29 October, 2006

Format wars – Consumer Video

Format wars – Consumer Video

(O.K, I know, it’s been over two weeks – I do have a life)

For those of you old enough (and most of my 5 readers are) the Beta vs. VHS format wars on the home front along with the much smaller market of VideoDisk vs. PhonoVision and the DVD vs Dvix

Now there is a another battle looming between the “Blu-Ray” and the HD-DVD camps, for those of us who live outside of the larger DMA’s and for whatever reasons don’t have a DTH dish the only way you will see a true HD picture for some time is going to be from one of these.

One of these (Blu-Ray) uses a higher frequency laser with a shorter wavelength (4050 Angstroms) than the current DVD (and CD) of 6500 Angstroms so the cost of backwards compatibility and retooling of existing manufacturing means the dual layer HD-DVD will hit the market first and at a much lower initial cost.

Blu-Ray has the edge in storage, currently at about 50GB capacity for a single layer vs 30GB for dual layer HD-DVD and potential exists for multi layer capacity of over 100GB with is enough to store over 100 hours of standard definition video – all of the original Star Trek including bloopers and outtakes on one disk anyone?

If we go back to the Beta vs VHS wars there were several factors that contributed to the outcome
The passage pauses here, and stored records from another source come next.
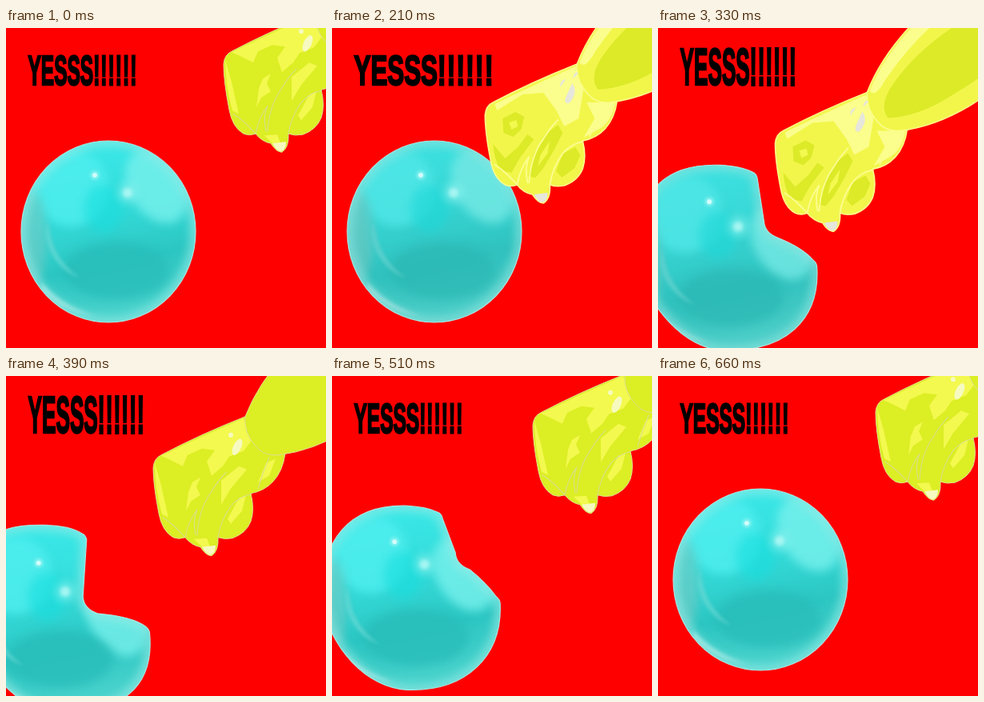
Recreate the animation shown at these times as an HTML page. Size 400 by 400 pixels, loop 690 ms.

```html
<!DOCTYPE html>
<html lang="en">
<head>
<meta charset="utf-8">
<title>Punch</title>
<style>
  html, body { margin: 0; width: 100%; height: 100%; overflow: hidden; background: #f00; }
  svg { display: block; width: 100vw; height: 100vh; }
  .soft { filter: blur(6px); }
  .mist { filter: blur(2px); }
  .hand { fill: #dcee24; stroke: #dfe08e; stroke-width: 1; stroke-linejoin: round; }
  .lite { fill: #f3f94e; }
  .dark { fill: #dcea28; }
  .pale { fill: #fbfd8c; }
  .shine { fill: #f6fac0; }
  .crease { fill: none; stroke: #d9e08a; stroke-width: 1.1; stroke-linecap: round; }
  .warm { display: none; }
  .hit .warm { display: inline; }
  .hit .cool { display: none; }
  .hit .hand { fill: #f2f64a; stroke: #fbfd8c; stroke-width: 1.6; }
  .hit .crease { stroke: #fbfd8c; stroke-width: 2; }
  .hit .shine { fill: #e6e6dc; }
  text { font: bold 51px "Liberation Sans", Arial, sans-serif; stroke: #000; stroke-width: 2; vector-effect: non-scaling-stroke; }
  tspan { letter-spacing: 2.2px; stroke-width: 3; }
</style>
</head>
<body>
<svg id="stage" viewBox="0 0 400 400">
  <defs>
    <clipPath id="ballClip"><path class="skin"/></clipPath>
    <linearGradient id="aqua" x1="0" y1="0" x2=".2" y2="1">
      <stop offset="0" stop-color="#3cecec"/>
      <stop offset=".45" stop-color="#34dcda"/>
      <stop offset=".75" stop-color="#2cc6c2"/>
      <stop offset="1" stop-color="#48d2cc"/>
    </linearGradient>
  </defs>
  <rect width="400" height="400" fill="#f00"/>

  <g id="word"><text>YESSS<tspan>!!!!!!</tspan></text></g>

  <g id="ball">
    <path class="skin" fill="url(#aqua)"/>
    <g clip-path="url(#ballClip)">
      <ellipse class="soft" cx="82" cy="200" rx="46" ry="48" fill="#50eeee" opacity=".8"/>
      <g id="sheen">
        <ellipse class="soft" cx="188" cy="198" rx="34" ry="50" transform="rotate(-32 188 198)" fill="#78f0ec" opacity=".8"/>
      </g>
      <ellipse class="soft" cx="122" cy="226" rx="24" ry="30" fill="#18dede" opacity=".6"/>
      <ellipse class="soft" cx="33" cy="262" rx="18" ry="58" fill="#70cac4" opacity=".65"/>
      <ellipse class="soft" cx="138" cy="304" rx="66" ry="36" fill="#28bcb8" opacity=".75"/>
      <path class="mist" d="M52 240Q56 288 92 312Q72 306 58 284Q46 262 52 240Z" fill="#66d8d4" opacity=".8"/>
      <path class="mist" d="M44 318Q70 348 112 360Q68 354 44 328Z" fill="#b4e8e4" opacity=".75"/>
      <path class="skin soft" fill="none" stroke="#94eae4" stroke-width="13" opacity=".7"/>
      <path class="skin warm" fill="#5f8f92" opacity=".08"/>
      <g id="glint">
        <circle class="soft" cx="152" cy="206" r="12" fill="#8cf2ee" opacity=".7"/>
        <circle class="mist" cx="152" cy="206" r="6" fill="#b4f8f4" opacity=".8"/>
      </g>
      <circle class="mist" cx="111" cy="184" r="5" fill="#9cf6f4"/>
      <circle cx="111" cy="184" r="2.8" fill="#d4fcfa"/>
    </g>
    <path class="skin" fill="none" stroke="#a8e4de" stroke-width="1.2"/>
  </g>

  <g id="fist">
    <path class="hand" d="M119 158Q166 133 224 110L250 130L274 156Q271 178 259 191Q248 203 231 206Q236 226 231 241Q225 256 208 262Q198 264 190 261Q191 278 182 284Q175 284 168 273Q157 271 149 261Q141 264 134 261Q120 253 116 231Q109 195 109 174Q110 162 119 158Z"/>
    <g class="cool">
      <path class="lite" d="M119 159Q170 134 222 112L232 140L222 153L204 160L196 172L182 184L176 166L186 152L170 150L152 158L146 172L130 164Z"/>
      <path class="lite" d="M111 168L119 196L128 236L120 232Q111 200 111 168ZM158 192L168 186L163 198L168 208L156 216L150 228L153 204ZM194 190L216 172L226 176L206 200L194 220ZM216 212L225 208L220 228L206 244L202 238Z"/>
      <path class="lite" d="M250 168L262 163L254 184L240 192ZM160 263L176 262L183 280L174 277Z"/>
      <ellipse class="shine" cx="214" cy="148" rx="5" ry="11" transform="rotate(25 214 148)"/>
      <circle class="shine" cx="206" cy="133" r="3"/>
    </g>
    <g class="warm">
      <path class="pale" d="M121 160Q168 137 222 113L232 142L226 178L208 188L198 168L182 146L156 148L124 168Z"/>
      <path class="pale" d="M236 158L272 158Q268 180 254 190L232 202L246 178Z"/>
      <path class="dark" d="M131 178L147 170L158 176L154 192L144 201L132 196ZM119 210L134 228L150 214L162 198L170 204L152 228L142 246L128 243Q120 228 119 210Z"/>
      <path class="lite" d="M139 183L148 180L150 188L142 192Z"/>
      <path class="dark" d="M163 250L170 222L184 198L200 186L206 196L196 216L182 240L172 252ZM198 244L206 222L222 214L228 224L221 240L205 252Z"/>
      <path class="lite" d="M178 224L190 206L187 222L175 238Z"/>
    </g>
    <path class="crease" d="M149 261Q153 240 164 226Q158 240 162 258M164 258Q166 226 181 205Q190 190 200 180M190 261Q193 240 206 222Q216 210 231 207M121 236Q134 244 149 261M240 200Q246 180 254 161"/>
    <path class="shine" d="M170 273L187 271Q187 281 181 283Q175 283 170 273Z"/>
    <path class="hand" d="M330 -30Q302 -2 279 26Q240 68 224 110Q222 130 237 147Q248 160 266 158Q308 153 352 127Q398 98 440 62L440 -30Z"/>
    <g class="warm">
      <path class="pale" d="M330 -28Q302 0 280 28Q243 68 227 108Q234 118 247 94Q276 52 308 24L350 -28Z"/>
      <path class="dark" d="M440 -10Q372 4 332 28Q284 60 256 100Q238 126 250 142Q288 140 326 116Q382 84 440 30Z"/>
      <path class="shine" d="M218 134Q226 146 214 159Q206 160 211 149ZM203 139Q202 130 210 129ZM219 128Q220 119 226 121Z"/>
    </g>
  </g>
</svg>
<script>
const LOOP = 690, STEP = 30;
const HIT = 270, REACH = 163;
const back = [[270, 163], [390, 88], [450, 52], [480, 35], [510, 21], [540, 11], [570, 5], [600, 1.5], [660, 0]];
const push = [[210, 0], [420, 1], [570, 0]];

const $ = id => document.getElementById(id);
const stage = $('stage'), skins = document.querySelectorAll('.skin');
const move = (id, x, y, extra = '') => $(id).setAttribute('transform', `translate(${x} ${y})${extra}`);

function sample(keys, t) {
  const i = keys.findIndex(k => k[0] > t);
  if (i < 0) return keys[keys.length - 1][1];
  if (i === 0) return keys[0][1];
  const [t0, a] = keys[i - 1], [t1, b] = keys[i];
  return a + (b - a) * (t - t0) / (t1 - t0);
}

// Ball outline; s is the depth of the dent from 0 to 1.
function skin(s) {
  if (!s) return 'M19 254.5A109 113.5 0 1 1 237 254.5A109 113.5 0 1 1 19 254.5Z';
  const vx = 205 - 45 * s, vy = 186 + 62 * s;
  const cx = 237 + 15 * s, cy = 252 + 24 * s;
  const top = 141 - 5 * s;
  return `M${cx} ${cy}
    C${237 + 22 * s} ${317 + 25 * s} ${188 + 32 * s} ${368 + 8 * s} 128 ${368 + 3 * s}
    C${68 + 24 * s} 368 ${19 + 24 * s} 317 19 254.5
    C19 ${192 - 24 * s} ${68 - 35 * s} ${141 - 8 * s} ${128 - 10 * s} ${top}
    Q150 ${top + 1} 165 147
    Q170 149 171 155
    L${vx} ${vy - 13}
    Q${vx + 1} ${vy + 2} ${vx + 18} ${vy + 8}
    Q${cx - 14 - 8 * s} ${cy - 30 + 10 * s} ${cx - 5} ${cy - 9}
    Q${cx} ${cy - 5} ${cx} ${cy}Z`;
}

function draw(t) {
  const reach = t < HIT ? REACH * (t / HIT) ** 2.8 : sample(back, t);
  move('fist', REACH - reach, -0.79 * (REACH - reach));

  const s = sample(push, t), d = skin(s);
  skins.forEach(p => p.setAttribute('d', d));
  move('ball', -82 * s, 58 * s);
  move('glint', -9 * s, 16 * s);
  move('sheen', 24 * s, 66 * s);

  const [wide, tall] = t < 210 || t >= 420 ? [1, 1] : t < 300 ? [1.28, 1] : [1.07, 1.28];
  move('word', 27.5, 71, ` scale(${0.48 * wide} ${tall})`);
  stage.classList.toggle('hit', t >= 210 && t < 360);
}

function tick() {
  draw(Math.floor(performance.now() % LOOP / STEP) * STEP);
  requestAnimationFrame(tick);
}
tick();
</script>
</body>
</html>
```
Betamax was a (marginally) better format, based on a ¾” industrial transport and threading scheme scaled down to a ½” form factor - also used in the pro BetaCam. Initially the consumer format limited to 1 hour per tape (BI on 500M) then BII had two hours but with a noticeable degradation and then eventually BIII with a tape speed so slow you could edit out commercials without a glitch during recording with the pause switch, initial consumer units were Mono for some time and until BetaHiFi the standard audio was nothing special and at BIII was awful.

VHS was cheaper to make, the modified M wrap is a less precise mechanism than Beta and the quality was never quite as good as the equivalent Beta although the SVHS format was quite good for its day it only showed its advantage if the tape was recorded from a
S-Video source (and displayed on a S-Video input monitor) and no rental distribution tapes were ever recorded that way. VHS had two other advantages, it started with two hour capacity so most movies could fit on one tape, and one of the dirty little secrets of the video rental industry – there was porn on VHS and not on Beta.

So the real driver of this battle will be the content providers, if you search the ‘net you will find 1000’s of hits for HD-DVD vs Blu-Ray, funny thing is most of them are over a year ago debating the ’05 holiday season – the content providers are reluctant to release their product in HD without some control over copying – a loosing battle.

09 October, 2006


Got a set of questions from a gate keeper at some 800lb gorilla of a company on at least it’s 3rd attempt to control a portion of the glass teat (nod to Harlan Ellison), makes one wonder just how anything gets done there

1) What are the NTSC & PAL frame rates?

NTSC (color) is 29.97 Frames per second (Monochrome - B&W) is exactly 30 Frames per second
PAL (and SECAM) is 25 Frames per second

2) Are you familiar with Telecine?
an open question, a Telecine is a device for transferring motion picture images from film to video, when transferring to PAL from the typical 24 Frame Per Second (actually, modern film is "double shuttered" each frame is projected twice for 48 images per second) there is a one to one movie frame to video frame correspondence slightly slowing the run time of the film when viewed, for transfer to NTSC (other than film shot as Todd AO which is 30fps) a 3:2 pull down sequence is used where alternating frames of movie are 'written' as 3 fields then 2 fields maintaining a realtime correspondence between the movie and video

Most MPEG encoders have an 'inverse telecine' function where repeated fields are detected and only process the first instance of the image

3) What is full D-1 resolution for NTSC & PAL?
the question is not correctly phrased and shows ignorance of the subject matter at hand - thanks for playing - don't call us, we'll call you

image resolution is the result of a combination of factors determined primarily by objective size, lens MTF (Modulation Transfer Function), Imaging device type and size

D-1 is an un compressed component digital video tape format that records a 270Mbps serial digital stream

this stream specification is correctly specified as ITU-R BT.601 (formerly known as CCIR 601) or SMPTE 259M and supports both PAL and NTSC line and frame rates (PAL is 625 lines including Vertical blanking, NTSC is 525 lines at the frame rates noted above) sampling the luminance at 720 (with at least 8 bits of resolution) and the two chroma difference values (at least 4 bits of resolution) at 360 times Per line often referred to as YUV 4:2:2 encoding

4) Are you familiar with H.264?


we'll see if I get a call back, until then, I’m not holding my breath